Cameron was however unwilling to give up, and in early April texted Sunak in an attempt to reverse the decision and Sunak, in his own words, “pushed [his] team to explore an alternative with the Bank that might work”. This was however again unsuccessful, and Greensill Capital was refused a CCFF loan, but did qualify for less significant financial support under the Coronavirus Large Business Interruption Loans Scheme (CLBILS). One personal call later between Cameron and junior Treasury minister John Glen, and Cameron seemingly gave up (though he seemingly tried similar tactics with the German government in November only to not even be granted a meeting).

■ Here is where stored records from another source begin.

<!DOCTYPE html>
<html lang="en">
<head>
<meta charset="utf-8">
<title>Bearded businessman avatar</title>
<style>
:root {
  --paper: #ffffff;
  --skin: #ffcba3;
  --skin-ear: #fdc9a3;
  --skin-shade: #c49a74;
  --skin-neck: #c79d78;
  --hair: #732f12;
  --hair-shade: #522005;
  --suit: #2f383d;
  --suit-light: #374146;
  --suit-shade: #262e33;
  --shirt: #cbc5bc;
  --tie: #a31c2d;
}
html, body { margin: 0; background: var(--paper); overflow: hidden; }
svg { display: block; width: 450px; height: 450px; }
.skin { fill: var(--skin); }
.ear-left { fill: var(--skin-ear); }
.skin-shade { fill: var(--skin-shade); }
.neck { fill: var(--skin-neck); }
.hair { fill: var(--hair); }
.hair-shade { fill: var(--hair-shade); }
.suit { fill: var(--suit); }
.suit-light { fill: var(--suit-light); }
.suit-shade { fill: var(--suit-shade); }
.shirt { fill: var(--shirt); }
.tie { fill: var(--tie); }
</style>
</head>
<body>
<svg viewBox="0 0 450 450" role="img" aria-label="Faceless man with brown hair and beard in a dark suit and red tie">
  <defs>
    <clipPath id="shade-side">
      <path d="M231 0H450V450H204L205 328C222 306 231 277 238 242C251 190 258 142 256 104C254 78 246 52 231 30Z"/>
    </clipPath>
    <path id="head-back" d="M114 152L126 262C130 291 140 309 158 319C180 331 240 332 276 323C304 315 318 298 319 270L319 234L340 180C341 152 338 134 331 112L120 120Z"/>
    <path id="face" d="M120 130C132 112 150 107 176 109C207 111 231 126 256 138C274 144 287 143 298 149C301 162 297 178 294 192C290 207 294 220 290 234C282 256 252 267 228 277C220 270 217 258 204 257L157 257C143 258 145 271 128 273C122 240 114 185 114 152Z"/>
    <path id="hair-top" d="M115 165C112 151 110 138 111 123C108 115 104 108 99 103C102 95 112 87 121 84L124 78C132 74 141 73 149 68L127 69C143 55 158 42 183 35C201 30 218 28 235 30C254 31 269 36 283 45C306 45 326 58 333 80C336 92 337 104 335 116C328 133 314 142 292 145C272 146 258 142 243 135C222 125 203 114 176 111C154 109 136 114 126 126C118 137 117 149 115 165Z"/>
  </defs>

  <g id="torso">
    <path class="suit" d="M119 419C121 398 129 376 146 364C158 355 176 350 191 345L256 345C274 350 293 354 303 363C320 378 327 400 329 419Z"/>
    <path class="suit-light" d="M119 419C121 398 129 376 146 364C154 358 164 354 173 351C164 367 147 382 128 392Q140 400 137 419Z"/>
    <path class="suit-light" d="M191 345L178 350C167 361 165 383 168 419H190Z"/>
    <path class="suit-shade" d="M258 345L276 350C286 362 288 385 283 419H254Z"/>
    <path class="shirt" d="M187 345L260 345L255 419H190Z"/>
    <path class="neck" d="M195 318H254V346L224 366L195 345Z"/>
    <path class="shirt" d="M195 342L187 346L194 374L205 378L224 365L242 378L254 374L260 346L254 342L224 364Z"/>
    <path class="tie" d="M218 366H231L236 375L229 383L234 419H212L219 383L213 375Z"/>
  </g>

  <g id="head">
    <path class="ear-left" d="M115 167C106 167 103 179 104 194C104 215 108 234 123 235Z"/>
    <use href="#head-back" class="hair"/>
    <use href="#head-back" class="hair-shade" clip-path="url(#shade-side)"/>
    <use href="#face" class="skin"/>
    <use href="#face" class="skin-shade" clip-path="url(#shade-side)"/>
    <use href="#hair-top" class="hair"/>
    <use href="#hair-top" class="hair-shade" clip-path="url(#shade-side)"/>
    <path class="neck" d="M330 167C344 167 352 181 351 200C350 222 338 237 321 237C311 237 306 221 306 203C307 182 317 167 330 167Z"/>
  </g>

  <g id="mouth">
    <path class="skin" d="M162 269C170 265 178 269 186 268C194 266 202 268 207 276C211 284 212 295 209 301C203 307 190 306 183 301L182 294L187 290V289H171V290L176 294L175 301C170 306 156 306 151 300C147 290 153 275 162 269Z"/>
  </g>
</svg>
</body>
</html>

So where are we now? Greensill Capital filed for insolvency in March 2021, former senior civil servant Bill Crothers has been found to have worked as an advisor to Greensill Capital while serving as the Civil Service’s de facto Head of Procurement, and most importantly, a number of inquiries into the whole scandal have been opened. Of course, it’s still to be seen how much impact these inquiries will actually have.
The issue at hand in all of this is one of how much influence former politicians ought to have over government and how lucrative lobbying can be for said politicians: an issue certainly not exclusive to the UK. Reports seem to show that Cameron held upwards of $60m in share options in Greensill’s company, which is far more than he ever could have made in office. The whole scandal has understandably led to widespread public outrage since it was originally reported in the The Sunday Times and The FT, and has pretty much destroyed Cameron’s already poor public image, giving far more weight to former Labour MP Dennis Skinner’s nickname for Cameron: ‘Dodgy Dave’.